---------- Dataset records

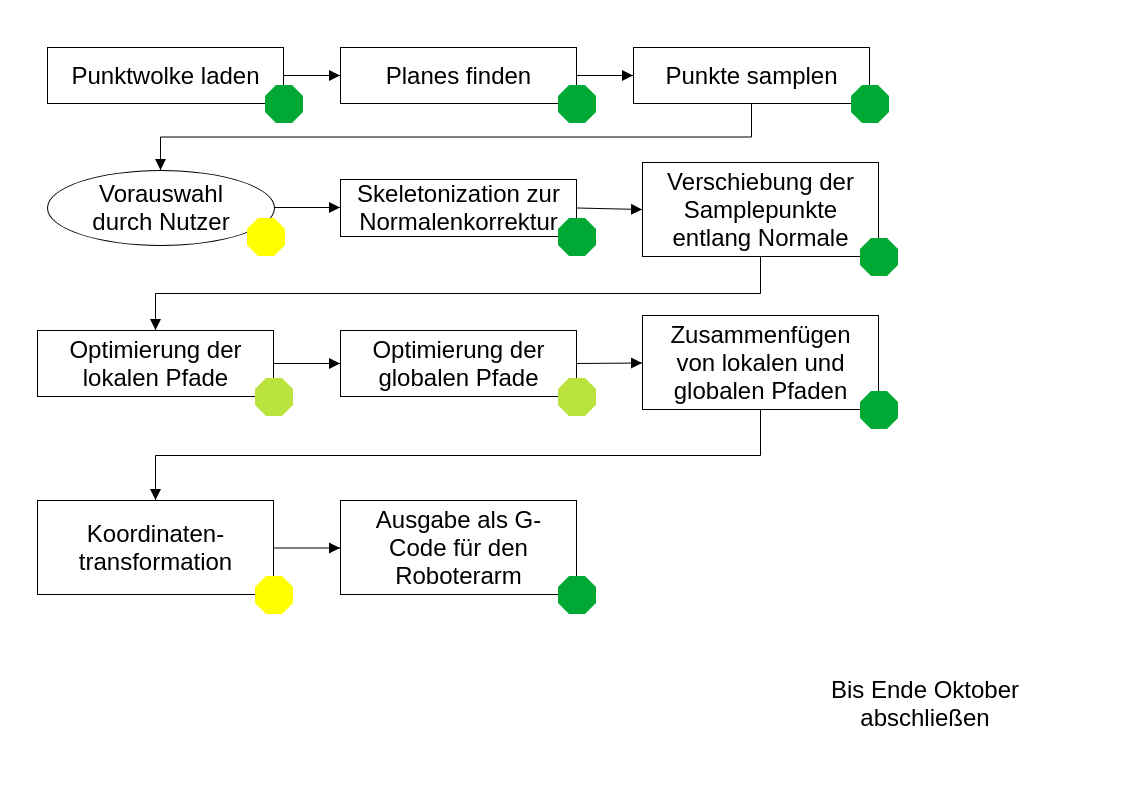
<!DOCTYPE html>
<html lang="de">
<head>
<meta charset="utf-8">
<title>Ablauf: Punktwolke bis G-Code</title>
<style>
:root {
  --ink: #000;
  --paper: #fff;
  --done: #00a933;
  --nearly: #bbe33d;
  --open: #ff0;
}
* { box-sizing: border-box; margin: 0; }
body { width: 1123px; height: 794px; overflow: hidden; background: var(--paper); }
.flowchart {
  position: relative;
  width: 1123px;
  height: 794px;
  overflow: hidden;
  color: var(--ink);
  font: 24px/28px "Liberation Sans", Arial, sans-serif;
  text-align: center;
}
.connectors { position: absolute; inset: 0; fill: none; stroke: var(--ink); stroke-width: 1; }
.connectors marker path { fill: var(--ink); stroke: none; }
.step {
  position: absolute;
  left: var(--x);
  top: var(--y);
  width: 237px;
  height: var(--h);
  display: flex;
  align-items: center;
  justify-content: center;
  border: 1px solid var(--ink);
  white-space: nowrap;
}
.step.choice { width: 228px; border-radius: 50%; }
.status {
  position: absolute;
  right: -20px;
  bottom: -20px;
  width: 38px;
  height: 38px;
  background: var(--done);
  clip-path: polygon(11px 0, 27px 0, 38px 11px, 38px 27px, 27px 38px, 11px 38px, 0 27px, 0 11px);
}
.status.nearly { background: var(--nearly); }
.status.open { background: var(--open); }
.choice .status { right: -11px; bottom: -11px; }
.deadline { position: absolute; left: 812px; top: 676px; width: 226px; }
</style>
</head>
<body>
<main class="flowchart">
  <svg class="connectors" width="1123" height="794" viewBox="0 0 1123 794" aria-hidden="true">
    <defs>
      <marker id="arrowhead" markerUnits="userSpaceOnUse" markerWidth="12" markerHeight="12" refX="11" refY="6" orient="auto">
        <path d="M0 0.5L11 6L0 11.5Z"/>
      </marker>
    </defs>
    <g marker-end="url(#arrowhead)">
      <path d="M284 75.5H340"/>
      <path d="M577 75.5H633"/>
      <path d="M751.5 104V137H160.5V170"/>
      <path d="M274 207.5H340"/>
      <path d="M577 208L642 209.5"/>
      <path d="M760.5 257V293.5H155.5V330"/>
      <path d="M274 363.5H340"/>
      <path d="M577 363.5L642 363"/>
      <path d="M760.5 410V455.5H155.5V500"/>
      <path d="M274 548H340"/>
    </g>
  </svg>

  <div class="step" style="--x:47px;--y:47px;--h:57px"><p>Punktwolke laden</p><i class="status"></i></div>
  <div class="step" style="--x:340px;--y:47px;--h:57px"><p>Planes finden</p><i class="status"></i></div>
  <div class="step" style="--x:633px;--y:47px;--h:57px"><p>Punkte samplen</p><i class="status"></i></div>

  <div class="step choice" style="--x:47px;--y:170px;--h:76px"><p>Vorauswahl<br>durch Nutzer</p><i class="status open"></i></div>
  <div class="step" style="--x:340px;--y:179px;--h:58px"><p>Skeletonization zur<br>Normalenkorrektur</p><i class="status"></i></div>
  <div class="step" style="--x:642px;--y:162px;--h:95px"><p>Verschiebung der<br>Samplepunkte<br>entlang Normale</p><i class="status"></i></div>

  <div class="step" style="--x:37px;--y:330px;--h:67px"><p>Optimierung der<br>lokalen Pfade</p><i class="status nearly"></i></div>
  <div class="step" style="--x:340px;--y:330px;--h:67px"><p>Optimierung der<br>globalen Pfade</p><i class="status nearly"></i></div>
  <div class="step" style="--x:642px;--y:315px;--h:95px"><p>Zusammenfügen<br>von lokalen und<br>globalen Pfaden</p><i class="status"></i></div>

  <div class="step" style="--x:37px;--y:500px;--h:95px"><p>Koordinaten-<br>transformation</p><i class="status open"></i></div>
  <div class="step" style="--x:340px;--y:500px;--h:95px"><p>Ausgabe als G-<br>Code für den<br>Roboterarm</p><i class="status"></i></div>

  <p class="deadline">Bis Ende Oktober<br>abschließen</p>
</main>
</body>
</html>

--------------------

The problem = Which lines of the entries above contain the string "Code"? Copy each one.

Result of the task =
<title>Ablauf: Punktwolke bis G-Code</title>
  <div class="step" style="--x:340px;--y:500px;--h:95px"><p>Ausgabe als G-<br>Code für den<br>Roboterarm</p><i class="status"></i></div>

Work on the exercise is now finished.